Collected data

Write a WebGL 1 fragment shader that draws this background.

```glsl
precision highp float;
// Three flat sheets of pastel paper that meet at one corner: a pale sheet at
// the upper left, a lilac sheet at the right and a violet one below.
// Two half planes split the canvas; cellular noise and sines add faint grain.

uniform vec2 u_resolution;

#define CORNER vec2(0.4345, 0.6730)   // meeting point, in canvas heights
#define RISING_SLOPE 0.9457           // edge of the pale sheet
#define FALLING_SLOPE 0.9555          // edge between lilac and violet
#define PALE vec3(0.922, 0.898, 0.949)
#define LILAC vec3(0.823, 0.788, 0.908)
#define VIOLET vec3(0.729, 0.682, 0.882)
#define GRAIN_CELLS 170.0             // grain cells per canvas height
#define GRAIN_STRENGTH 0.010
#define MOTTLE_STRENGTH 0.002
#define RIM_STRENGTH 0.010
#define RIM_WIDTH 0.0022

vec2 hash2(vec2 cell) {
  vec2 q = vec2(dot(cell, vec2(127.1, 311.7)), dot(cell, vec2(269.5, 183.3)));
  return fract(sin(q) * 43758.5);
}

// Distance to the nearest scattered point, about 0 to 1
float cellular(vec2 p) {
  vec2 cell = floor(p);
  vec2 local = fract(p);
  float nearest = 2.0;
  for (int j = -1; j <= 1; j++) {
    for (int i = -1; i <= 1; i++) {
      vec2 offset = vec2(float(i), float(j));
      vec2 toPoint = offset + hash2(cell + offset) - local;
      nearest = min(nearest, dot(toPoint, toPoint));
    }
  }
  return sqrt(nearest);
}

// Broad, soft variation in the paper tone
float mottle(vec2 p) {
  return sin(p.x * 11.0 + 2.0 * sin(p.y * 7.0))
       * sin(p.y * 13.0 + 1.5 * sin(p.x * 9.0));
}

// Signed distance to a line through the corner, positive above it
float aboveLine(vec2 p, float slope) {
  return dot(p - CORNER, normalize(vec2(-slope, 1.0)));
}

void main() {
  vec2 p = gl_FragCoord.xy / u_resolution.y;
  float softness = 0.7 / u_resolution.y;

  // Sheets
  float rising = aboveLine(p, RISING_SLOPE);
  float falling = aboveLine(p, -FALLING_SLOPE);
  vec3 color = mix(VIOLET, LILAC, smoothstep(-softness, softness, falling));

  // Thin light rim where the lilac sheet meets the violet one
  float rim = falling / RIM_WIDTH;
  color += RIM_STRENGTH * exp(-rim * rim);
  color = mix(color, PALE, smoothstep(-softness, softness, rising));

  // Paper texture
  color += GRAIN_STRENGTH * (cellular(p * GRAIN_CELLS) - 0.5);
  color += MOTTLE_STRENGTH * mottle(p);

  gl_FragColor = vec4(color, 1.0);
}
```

- [To do]: For each line of the entries that holds the word "float", pull that line out.

- [Written reply]:
precision highp float;
float cellular(vec2 p) {
  float nearest = 2.0;
      vec2 offset = vec2(float(i), float(j));
float mottle(vec2 p) {
float aboveLine(vec2 p, float slope) {
  float softness = 0.7 / u_resolution.y;
  float rising = aboveLine(p, RISING_SLOPE);
  float falling = aboveLine(p, -FALLING_SLOPE);
  float rim = falling / RIM_WIDTH;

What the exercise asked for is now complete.